A power rack can also save you money in the long run. Depending on the cost of a gym membership, you might recoup the cost of the power rack by investing in your home gym instead.
Finally, a power rack gives you the chance to do your heavy lifting in private.
What is a power rack vs. a squat rack?
Great question. Here’s the difference between ’em:
- A squat rack (also called a squat stand or half rack, though “half rack” can also mean yet another type of rack) has two uprights to hold a barbell. You can do squats or bench presses if you have a bench. However, you still need a spotter because a squat rack doesn’t have the safety features of a power rack.
- A power rack has four uprights with horizontal bars between the uprights. It comes with adjustable safety hooks, J-cups, and arms to act as mechanical spotters when you’re lifting alone.
You might have also heard of a power tower, which isn’t designed for use with a barbell. It has a pull-up bar, push-up handles, triceps dip handles, and a station for leg lifts.
What do you need for a power rack?

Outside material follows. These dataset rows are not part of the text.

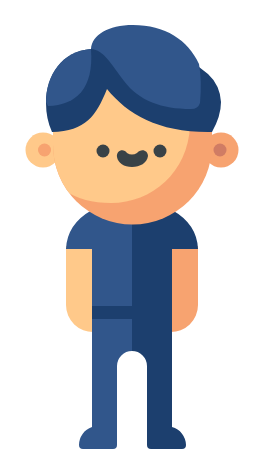
<!DOCTYPE html>
<html lang="en">
<head>
<meta charset="utf-8">
<title>Boy character</title>
<style>
:root{--paper:#fff;--navy:#1c3f6e;--blue:#31568b;--skin:#ffc98a;--skin-shade:#f7a370;--ear-left:#f7a370;--ear-right:#d07c64;--ink:#394247}
html,body{margin:0;background:var(--paper);overflow:hidden}
svg{display:block;width:264px;height:474px}
.navy{fill:var(--navy)}.blue{fill:var(--blue)}
.skin{fill:var(--skin)}.skin-shade{fill:var(--skin-shade)}
.ear-left{fill:var(--ear-left)}.ear-right{fill:var(--ear-right)}
.ink{fill:var(--ink)}
</style>
</head>
<body>
<svg viewBox="0 0 264 474" role="img" aria-label="Smiling boy with blue hair and blue clothes">
<defs>
<clipPath id="face-shape"><path d="M53 128Q70 80 107 78Q160 90 212 128V145A79.500 79.500 0 0 1 53 145Z"/></clipPath>
</defs>
<g id="arms">
<path class="skin" d="M66 246H94V332A27 27 0 0 1 66 305Z"/>
<path class="skin-shade" d="M170 246H198V305A27 27 0 0 1 170 332Z"/>
</g>
<g id="clothes">
<path class="blue" d="M92 210H132V351A15 15 0 0 0 117 366V445Q117 449 113 449H83Q79 449 79 445A19 19 0 0 1 92 427V249H66Q67 224 92 210Z"/>
<path class="navy" d="M132 210H172Q197 224 198 249H172V427A19 19 0 0 1 186 445Q186 449 182 449H151Q147 449 147 445V366A15 15 0 0 0 132 351Z"/>
<rect class="navy" x="92" y="306" width="40" height="13"/>
</g>
<g id="ears">
<circle class="skin" cx="43" cy="150" r="17.500"/>
<circle class="ear-left" cx="44.500" cy="150" r="6.500"/>
<circle class="skin-shade" cx="221" cy="150" r="17.500"/>
<circle class="ear-right" cx="220" cy="150" r="6.500"/>
</g>
<g id="face">
<g clip-path="url(#face-shape)">
<rect class="skin-shade" x="50" y="76" width="165" height="150"/>
<path class="skin" d="M50 76H184Q191 98 190 126C188 172 152 203 111 203Q83 203 66 191L50 180Z"/>
</g>
<circle class="ink" cx="103" cy="151" r="6.500"/>
<circle class="ink" cx="160" cy="151" r="6.500"/>
<path class="ink" d="M117 157C116 150 124 148 127 153Q132 156 137 153C141 148 148 150 148 156C147 163 140 167 132 167C124 167 118 163 117 157Z"/>
</g>
<g id="hair">
<path class="navy" d="M91 49C62 51 46 76 46 103Q46 119 52 132C86 131 96 116 107 89C128 115 160 133 212 132Q221 116 221 102Q220 85 208 74L190 60L104 34Z"/>
<path class="blue" d="M91 49C62 51 46 75 46 102L48 106C76 105 94 89 91 49Z"/>
<path class="blue" d="M91 49C92 35 108 25 133 25C165 25 188 40 199 64Q202 80 200 103Q198 109 191 109C162 109 139 101 124 81C111 64 104 50 91 49Z"/>
</g>
</svg>
</body>
</html>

The best power rack attachments vary, depending on your fitness goals. They may include cardio and plyo attachments, like a step-up platform or a drop-down station for triceps dips, or multiple pull-up bars. However, the most useful accessories are:
- J-cups or J-hooks. These hooks hold the barbell and can be adjusted based on your height and the kind of lift you’re doing.
- Storage horns. Storage horns — also called storage pegs — store weight plates. Safely storing your weights can prevent injury and add stability to the power rack.
- Safety arms or straps. These catch the bar if the lift fails.
Are Rogue and Titan the best power rack brands?
Rogue and Titan are definitely two of the most well known, if not the best, power rack brands. Both brands made Byrne’s shortlist of the best power racks.
Rogue enjoys a reputation for the high quality of their models. But you pay for that quality (and the reputation).
Titan offers less expensive power racks. Our list doesn’t include a Titan model, but that doesn’t mean they don’t make great power racks. There’s a growing number of high quality players in the industry, making the competition fierce.
Make sure to measure your available space, be clear on your fitness goals, and decide which attachments you need before buying. A little work up front will make sure you end up with a power rack that keeps you lifting for years.